■ **DATASET CONTENT**
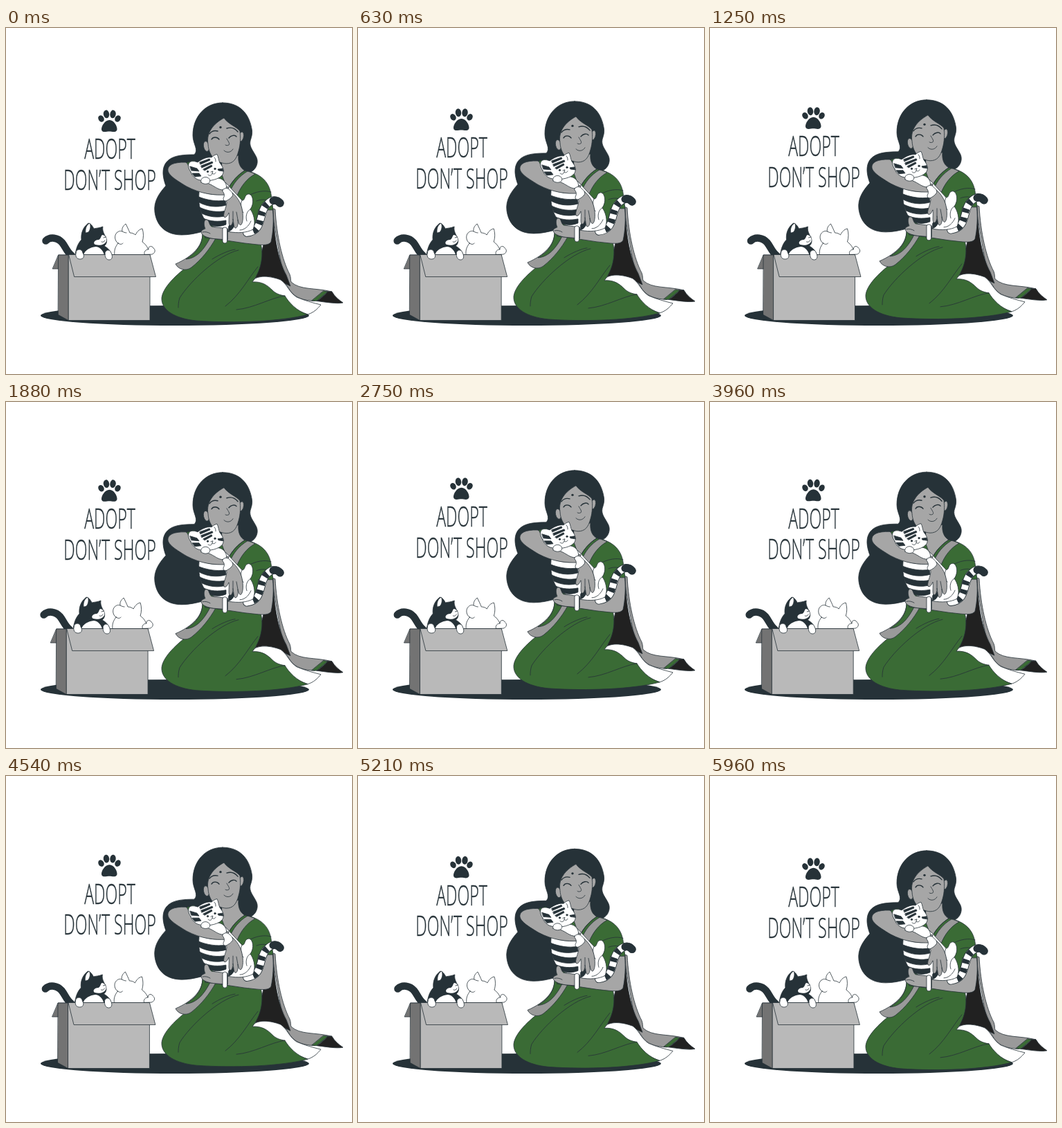
Write an HTML page that moves like this. It is 500 px wide and 500 px high and loops after 6000 ms.

```html
<!DOCTYPE html>
<html lang="en">
<head>
<meta charset="utf-8">
<title>Adopt, don't shop</title>
<style>
  html, body { margin: 0; width: 100%; height: 100%; overflow: hidden; background: #fff; }
  svg { display: block; width: 100%; height: 100%; }
  path, ellipse, circle { stroke-linecap: round; stroke-linejoin: round; }
  .o > * { stroke: #263238; stroke-width: .8; }
  .dark { fill: #263238; }
  .cloth { fill: #212121; }
  .green { fill: #3a6b35; }
  .skin { fill: #a6a6a6; }
  .trim { fill: #9a9a9a; }
  .white { fill: #fff; }
  .front { fill: #b9b9b9; }
  .side { fill: #737373; }
  .line { fill: none; }
  .o > .bare { stroke: none; }
  text { font: 300 40px "Open Sans", "Noto Sans", sans-serif; text-anchor: middle;
    fill: #263238; stroke: #263238; stroke-width: .3; vector-effect: non-scaling-stroke; }
</style>
</head>
<body>
<svg viewBox="0 0 500 500">
  <ellipse class="dark" cx="244" cy="415.5" rx="194" ry="14.5"/>

  <g id="box" class="o">
    <!-- black cat -->
    <path class="line" style="stroke-width:10.5" d="M57.500 307.500C64 301 75 303 81 310C86 316 88 324 95 329"/>
    <path class="dark" d="M100 328C101 319 104 311 109 306C108 297 111 288 119 282C123 283 125 286 127 290C131 289 135 289 140 287C139 292 141 296 143 300C147 306 146 312 142 315C149 319 153 324 152 331H100Z"/>
    <path class="white" d="M115 296C114 289 117 284 121 282C123 286 122 292 119 295Z"/>
    <path class="white bare" d="M139 299C143 299 146 304 145 308C143 313 136 315 129 313C125 311 128 306 134 306C137 305 137 301 139 299Z"/>
    <path class="white bare" d="M112 328C114 321 121 317 130 316C137 317 141 323 142 329Z"/>
    <path class="line" d="M141 303L144.500 302M138 309C140 310 142 309 143 307"/>

    <!-- white cat -->
    <path class="white" d="M162 311C157 308 156 300 160 296C163 293 166 293 168 294C167 290 169 286 173 283C175 287 177 291 179 296C182 296 185 297 187 299C189 295 192 291 197 290C199 296 199 303 197 309C204 314 207 321 207 328H157C156 321 158 316 162 311Z"/>
    <path class="line" d="M168 294C170 295 172 296 174 296M162 311C165 313 167 313 169 311"/>

    <!-- carton -->
    <path class="side" d="M76 328H88V348H67.500Z"/>
    <path class="side" d="M76 328H91V423L75.500 414.500Z"/>
    <path class="front" d="M90.500 327.500H208V422.500H90.500Z"/>
    <path class="front" d="M91 327.500H208L216.500 359.500H99Z"/>

    <path class="white" d="M101 325C101 319 110 318 111 325C114 330 112 334 107 334C102 334 100 330 101 325Z"/>
    <path class="white" d="M143 327C142 321 150 318 152 325C155 331 153 335 149 335C145 335 143 331 143 327Z"/>
    <path class="white" d="M200 327C199 323 202 320 206 320C205 315 211 314 213 318C217 321 215 326 211 327Z"/>
  </g>

  <g id="float">
    <g class="dark">
      <path d="M149.500 133C156 133 161 142 160.500 147C159 152 153 149.500 149.500 149.500C145 149.500 139 152 138 147C137.500 142 143 133 149.500 133Z"/>
      <ellipse rx="4" ry="5" transform="translate(137.500 131) rotate(-30)"/>
      <ellipse rx="4.200" ry="5.900" transform="translate(145 124.500) rotate(-8)"/>
      <ellipse rx="4.200" ry="5.900" transform="translate(154.500 124.500) rotate(8)"/>
      <ellipse rx="4" ry="5" transform="translate(161.500 131) rotate(30)"/>
    </g>
    <g transform="translate(150) scale(.58 1)">
      <text y="189.500">ADOPT</text>
      <text y="234">DON’T SHOP</text>
    </g>

    <g class="o">
      <!-- hair -->
      <path class="dark" d="M313 108C288 108 270 128 270 155C270 168 279 176 272 183C257 183 244 184 236 190C225 198 225 212 231 228C221 239 213 251 215 266C218 288 233 299 254 299C264 299 274 297 285 294L318 205L330 200C334 208 339 210 345 210C360 210 366 196 362 187C358 178 351 172 353 163C355 157 356 153 355.500 148C352 124 338 108 313 108Z"/>

      <!-- trailing drape -->
      <path class="trim" d="M384 260L389 262C391 300 399 335 410 356C412 361 411 364 412 367C425 379 446 375 471 381L446 394.500C431 394 418 390 411 380L402 366Z"/>
      <path class="cloth" d="M384 260L386 262C387 300 393 335 405 357L411 373C398 366 382 362 360 364L372 313Z"/>
      <path class="green" d="M459 380L465 381L449 394.500L442 394Z"/>
      <path class="cloth" d="M465 381L471 381C475 388 481 393 487 397C478 399 461 396 449 394.500C455 391 461 386 465 381Z"/>
      <path class="white" d="M354 367C363 355 384 359 397 364C406 370 409 382 420 389C432 394 443 397 455 400C450 406 445 411 436 414L404 402Z"/>

      <!-- skirt -->
      <path class="green" d="M288 298L368 311C373 330 368 352 356 367C370 366 378 372 385 379C390 384 396 386 403 387C409 397 420 409 436 414C400 424 330 427 275 423C245 420 224 408 225 390C227 372 253 351 268 340C280 330 285 315 288 298Z"/>
      <path class="trim" d="M284 298C284 315 270 330 245 341C249 349 260 352 268 346C283 334 294 320 303 304Z"/>
      <path class="green" d="M284 298C284 313 275 325 260 334C276 333 287 319 295 303Z"/>
      <path class="line" d="M336 321C306 328 266 366 251 390C249 396 249 401 249 404M331 320C323 321 309 327 298 334M364 345C350 362 338 386 317 402M403 387C382 390 358 405 333 407"/>

      <!-- torso -->
      <path class="green" d="M284 225L320 205L345 206C368 210 380 222 383 240L386 263L366 270L368 312L288 303Z"/>
      <path class="skin" d="M312 188L336 184C335 194 338 202 345 206C335 212 326 222 320 234L312 212Z"/>
      <path class="trim" d="M349 207C337 214 328 225 323 238L334 242C339 230 347 218 360 211C356 209 353 208 349 207Z"/>
      <path class="line" d="M345 206C335 212 326 222 320 234M383 237C374 234 361 236 349 243M381 250C374 247 367 248 362 250"/>

      <!-- face -->
      <ellipse class="skin" cx="289.500" cy="171" rx="4" ry="7.500" transform="rotate(-12 289.500 171)"/>
      <ellipse class="skin" cx="340" cy="157" rx="3.500" ry="7" transform="rotate(12 340 157)"/>
      <path class="skin" d="M315 130C321 139 334 143 338 149C339 158 339 168 336 178C333 190 328 196 318 196C305 195 293 186 292 168C289 151 300 138 315 130Z"/>
      <circle class="dark bare" cx="310" cy="143.500" r="1.700"/>
      <path class="line" style="stroke-width:1.400" d="M297 161C299 157 305 157 308 161M322 159C325 155 331 154 333 157M294 153C297 149 302 148 306 149M319 145C325 143 331 145 335 150"/>
      <path class="line" d="M319 160C321 164 324 167 322 169C320 170 318 170 317 169M315 177C319 181 325 180 328 175"/>

      <!-- right arm, behind the pet -->
      <path class="skin" d="M365 263L385.500 263C387 279 386 296 383 309C379 316 365 313 345 311L305 305L300 290L350 294C359 289 363 276 365 263Z"/>

      <!-- held cat: tail, body, hind leg -->
      <path class="line" style="stroke-width:11.500" d="M348 296C374 293 364 265 378 254C384 248 391 247 396 253"/>
      <path class="line" style="stroke:#fff;stroke-width:9.800" d="M348 296C374 293 364 265 378 254C384 248 391 247 396 253"/>
      <path class="line" style="stroke-width:10;stroke-linecap:butt;stroke-dasharray:6 7" d="M357 293C371 287 365 265 378 254"/>
      <path class="line" style="stroke-width:11" d="M386 249.500C390 248.500 393 250 396 253"/>
      <path class="white" d="M282 222C276 242 278 266 289 279C304 294 339 301 357 291C362 280 357 267 353 262C360 252 356 239 350 240C344 241 346 250 341 249L318 224Z"/>
      <g class="dark">
        <path d="M280 231C291 235 303 237 314 236L315 240C302 242 290 240 279 235Z"/>
        <path d="M278.500 244C291 249 305 251 317 249L318 256C304 260 290 258 279 252Z"/>
        <path d="M279.500 259C292 265 306 267 318 264L319 271C306 275 293 273 283 268Z"/>
        <path d="M285 275C296 280 307 280 318 278L318 284C308 288 299 287 291 283Z"/>
        <path d="M322 286L327 280L331 283C329 289 326 293 321 294Z"/>
      </g>
      <path class="line" d="M341 249C338 255 340 263 343 267M353 262C347 265 346 274 348 279M338 292C345 292 351 286 354 279"/>

      <!-- right hand -->
      <path class="skin" d="M320 306L300 304.500C290 303 283 300 282 295C282 292 286 291 288 290C285 284 286 276 290 277C294 278 293 284 297 287L320 290Z"/>
      <path class="line" d="M284 295C288 294 292 295 295 297"/>
      <rect class="white" x="313" y="288" width="6.500" height="23" rx="3"/>

      <!-- left arm -->
      <path class="skin" d="M269 195C255 193 239 194 235 201C230 210 243 218 261 229C282 240 302 242 318 241L322 230C303 228 286 222 272 208Z"/>
      <path class="green" d="M261 194.500L272 191L274 210L266 206C264 202 264 198 261 194.500Z"/>

      <!-- held cat: head and forelegs -->
      <path class="white" d="M287 216C294 218 307 214 314 220C320 226 320 233 314 234C306 234 301 228 293 225Z"/>
      <path class="white" d="M267 208C263 203 262 195 267 193C271 192 274 193 277 194C284 189 291 186 297 187C299 185 302 183 305 182.500C307 186 307 191 309 195C315 202 316 210 311 214C305 220 288 223 277 219C271 216 268 212 267 208Z"/>
      <g class="dark">
        <path d="M280 194L294 189L295 191L281 197Z"/>
        <path d="M282 199L298 193L299 195L283 202Z"/>
        <path d="M285 204L297 198L298 200L287 206Z"/>
        <path d="M266 200L276 203L279 207L268 206Z"/>
        <path d="M269 210L279 210L282 214L273 215Z"/>
        <path d="M313 203L306 204L307 206L314 207Z"/>
        <circle cx="291.500" cy="207.500" r="1.200"/>
        <circle cx="302" cy="203.500" r="1.200"/>
      </g>
      <path class="line" d="M296 208L299 207L298 210C297 214 294 214 292 212M298 210C300 212 302 211 303 209M301 187C303 189 303 191 303 193"/>
      <path class="white" d="M282 223C280 218 286 214 291 216C296 218 296 224 291 225C288 226 284 225 282 223Z"/>

      <!-- left hand and bangle -->
      <path class="skin" d="M316 245L327 238C334 244 339 252 341 261C343 270 343 280 340 284C338 286 336 283 335 277C336 284 334 290 331 289C329 288 329 281 328 276C328 282 326 287 323 285C321 282 323 274 322 267C320 271 318 275 315 273C313 269 319 258 319 252Z"/>
      <path class="line" d="M335 277L333 266M328 276L328 265"/>
      <path class="white" d="M314 233C317 231 321 231 323 234C327 237 329 241 327 243C325 246 322 248 318 250C314 250 313 247 315 244C316 241 315 238 313 236Z"/>
    </g>
  </g>
</svg>
<script>
  const LOOP = 6000, RISE = 10;
  // Sideways offsets at each tenth of the loop
  const SHAKE = [0, -1, 2, -4, 4, -4, 4, -4, 2, -1, 0];
  const box = document.getElementById('box');
  const float = document.getElementById('float');

  function draw() {
    const p = performance.now() % LOOP / LOOP;
    const i = Math.floor(p * 10);
    const x = SHAKE[i] + (SHAKE[i + 1] - SHAKE[i]) * (p * 10 - i);
    const y = -RISE * (1 - Math.abs(2 * p - 1));
    box.setAttribute('transform', `translate(${x} 0)`);
    float.setAttribute('transform', `translate(0 ${y})`);
    requestAnimationFrame(draw);
  }
  draw();
</script>
</body>
</html>
```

■ **WHAT THE EXERCISE ASKS**
What lines of the preceding data include the string "SHAKE"? Pull them out.

■ **EXERCISE RESPONSE**
  const SHAKE = [0, -1, 2, -4, 4, -4, 4, -4, 2, -1, 0];
    const x = SHAKE[i] + (SHAKE[i + 1] - SHAKE[i]) * (p * 10 - i);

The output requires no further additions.